  • Global configuration:
    • Attribute: nsslapd-pagedidlistscanlimit
    • Entry: cn=config,cn=ldbm database,cn=plugins,cn=config
Range look-through limit
Specifies how many entries are examined for a range search operation (a search using greater-than, equal-to-or-greater-than, less-than, or equal-to-less-than operators). Giving this attribute a value of -1 indicates that there is no limit.
  • User-level attribute: not available
  • Global configuration:
    • Attribute: nsslapd-rangelookthroughlimit
    • Entry: cn=config,cn=ldbm database,cn=plugins,cn=config
For information about the parameters listed above, see their descriptions in the Red Hat Directory Server Configuration, Command, and File Reference.
For example, this sets the size limit for Barbara Jensen by using ldapmodify to modify her entry:
# ldapmodify -D "cn=Directory Manager" -W -p 389 -h server.example.com -x

dn: uid=user_name,ou=People,dc=example,dc=com
changetype: modify
add: nsSizeLimit
nsSizeLimit: 500
The ldapmodify statement adds the nsSizeLimit attribute to Babs Jensen's entry and gives it a search return size limit of 500 entries.

Note

Set an access control list (ACL) to prevent users changing the setting. For details about ACLs, see Chapter 18, Managing Access Control.

14.1.5. Setting Resource Limits on Anonymous Binds

Resource limits are set on a user entry. An anonymous bind, obviously, does not have a user entry associated with it. This means that the global resource limits usually apply to anonymous operations. However, it is possible to configure resource limits specifically for anonymous binds by creating a template user entry that has resource limits, and then applying that template to anonymous binds.
  1. Create a template entry and set whatever resource limits you want to apply to anonymous binds.

    Note

    For performance reasons, the template should be in the normal back end, not in the cn=config suffix, which does not use an entry cache.
    For example:
    # ldapmodify -a -D "cn=Directory Manager" -W -p 389 -h server.example.com -x
    
    dn: cn=anon template,ou=people,dc=example,dc=com
    changetype: add
    objectclass: nsContainer
    objectclass: top
    cn: anon template
    nsSizeLimit: 250
    nsLookThroughLimit: 1000
    nsTimeLimit: 60
  2. On all masters in a replication topology, add the nsslapd-anonlimitsdn to the server configuration, pointing to the DN of the template entry.
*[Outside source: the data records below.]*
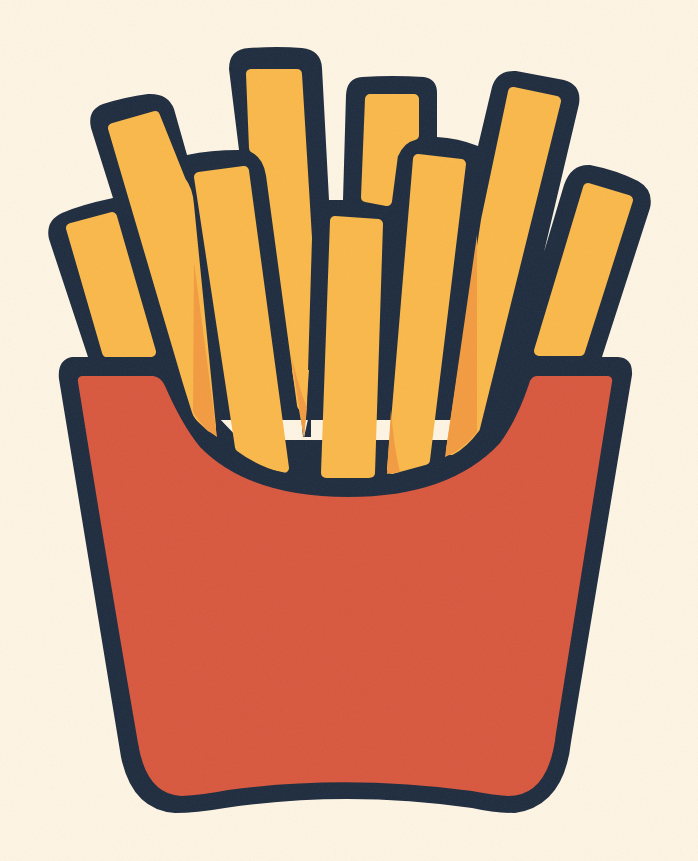
<!DOCTYPE html>
<html lang="en">
<head>
<meta charset="utf-8">
<title>French fries</title>
<style>
:root {
  --cream: #fef5e4;
  --navy: #1d2b3e;
  --potato: #fab849;
  --potato-shade: #f39b40;
  --carton: #d8573d;
}
html, body { margin: 0; background: var(--cream); overflow: hidden; }
.poster { display: block; width: 698px; height: 861px; }
.background { fill: var(--cream); }
.outline { fill: var(--navy); }
.fries { fill: var(--potato); stroke: var(--potato); stroke-width: 10; stroke-linejoin: round; }
.shades { fill: var(--potato-shade); }
.carton-front { fill: var(--carton); }
.grain { filter: url(#paper-grain); opacity: .07; }
</style>
</head>
<body>
<svg class="poster" viewBox="0 0 698 861" role="img" aria-label="Carton of french fries">
  <defs>
    <filter id="paper-grain" x="0" y="0" width="100%" height="100%">
      <feTurbulence type="fractalNoise" baseFrequency=".7" numOctaves="2" seed="4"/>
      <feColorMatrix type="saturate" values="0"/>
    </filter>
  </defs>
  <rect class="background" width="698" height="861"/>

  <g class="outline">
    <path id="fries-outline" d="M89 360 L49 239 Q45 221 62 213 Q80 205 113 198 L91 128 Q87 110 103 104 Q125 97 148 94 Q168 93 174 109 L187 155 Q210 150 239 150 L229 69 Q229 49 249 48 Q278 46 302 48 Q321 50 322 68 L329 200 H343 L346 95 Q347 78 362 77 Q392 75 424 77 Q437 79 437 93 V137 Q458 138 478 146 L492 87 Q497 70 516 71 L564 80 Q582 85 579 104 L544 252 L564 185 Q571 164 590 165 Q616 170 638 181 Q654 190 650 208 L601 360 L540 420 H150 Z"/>
    <path id="carton-outline" d="M72 357 H154 Q168 359 175 372 L240 440 H450 L514 372 Q522 357 538 357 H618 Q633 358 632 375 L571 742 Q564 806 515 813 Q495 813 472 808 Q346 790 225 808 Q196 813 175 813 Q132 810 121 757 L59 379 Q57 360 72 357 Z"/>
  </g>

  <g class="fries">
    <path d="M71 228 L112 217 L151 352 H107 Z"/>
    <path d="M113 128 L155 116 L181 181 Q188 190 189 205 L211 427 L198 415 L188 383 Z"/>
    <path d="M199 177 L244 171 L284 468 Q260 462 240 447 Z"/>
    <path d="M251 74 H297 L307 238 L302 405 L271 175 Q268 155 254 148 Z"/>
    <path d="M370 99 H414 V135 Q400 138 393 155 L387 201 L366 197 Z"/>
    <path d="M335 221 L378 224 L370 473 H326 Z"/>
    <path d="M418 159 L461 164 L425 460 L392 469 L407 290 Z"/>
    <path d="M513 92 L556 101 L475 428 Q463 444 451 450 L486 220 Z"/>
    <path d="M588 188 L628 200 L580 351 H539 Z"/>
  </g>
  <path class="outline" d="M298 385 L303 437 L311 437 V385 L309 415 L304 437 Z"/>
  <path fill="#fab849" d="M292 370 L309 370 L304 438 Z"/>

  <g class="shades">
    <path d="M194 262 L217 437 Q203 429 193 412 Z"/>
    <path d="M291 355 Q299 388 307 408 L304 438 Z"/>
    <path d="M391 410 Q394 448 400 472 L387 474 Z"/>
    <path d="M477 235 V432 Q463 450 445 457 Z"/>
  </g>

  <path class="outline" d="M155 370 Q176 372 188 406 Q210 452 268 469 Q345 488 420 470 Q480 456 505 415 Q517 382 532 366 L545 385 L510 440 Q440 505 345 504 Q240 500 175 430 Z"/>
  <path class="carton-front" d="M82 376 H153 Q161 377 165 386 Q182 425 200 447 Q249 497 348 497 Q450 497 500 443 Q517 420 529 384 Q531 376 537 376 H608 Q613 377 612 382 L556 733 Q549 796 508 796 Q492 795 472 791 Q346 774 228 790 Q203 795 181 796 Q146 794 138 743 Q108 570 78 382 Q77 377 82 376 Z"/>
  <rect class="grain" width="698" height="861"/>
</svg>
</body>
</html>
Any of the resource limits in Section 14.1.4, “Setting User and Global Resource Limits Using the Command Line” can be set. For example:
    # ldapmodify -D "cn=Directory Manager" -W -x
    
    dn: cn=config
    changetype: modify
    add: nsslapd-anonlimitsdn
    nsslapd-anonlimitsdn: cn=anon template,ou=people,dc=example,dc=com

14.1.6. Improving Performance for Range Searches

Range searches use operators (Section 14.4.2, “Using Operators in Search Filters”) to set a bracket to search for and return an entire subset of entries within the directory. For example, this searches for every entry modified at or after midnight on January 1:
(modifyTimestamp>=20190101010101Z)
The nature of a range search is that it must evaluate every single entry within the directory to see if it is within the range given. Essentially, a range search is always an all IDs search.
For most users, the look-through limit kicks in and prevents range searches from turning into an all IDs search. This improves overall performance and speeds up range search results. However, some clients or administrative users like Directory Manager may not have a look-through limit set. In that case, a range search can take several minutes to complete or even continue indefinitely.
It is possible to set a separate range look-through limit. This allows clients and administrative users to have high look-through limits while still allowing a reasonable limit to be set on potentially performance-impaired range searches.
This is configured in the nsslapd-rangelookthroughlimit attribute. The default value is 5000, the same as the default nsslapd-lookthroughlimit attribute value.
For example:
# ldapmodify -a -D "cn=Directory Manager" -W -p 389 -h server.example.com -x

dn: cn=config,cn=ldbm database,cn=plugins,cn=config
changetype: add
add: nsslapd-rangelookthroughlimit
nsslapd-rangelookthroughlimit: 7500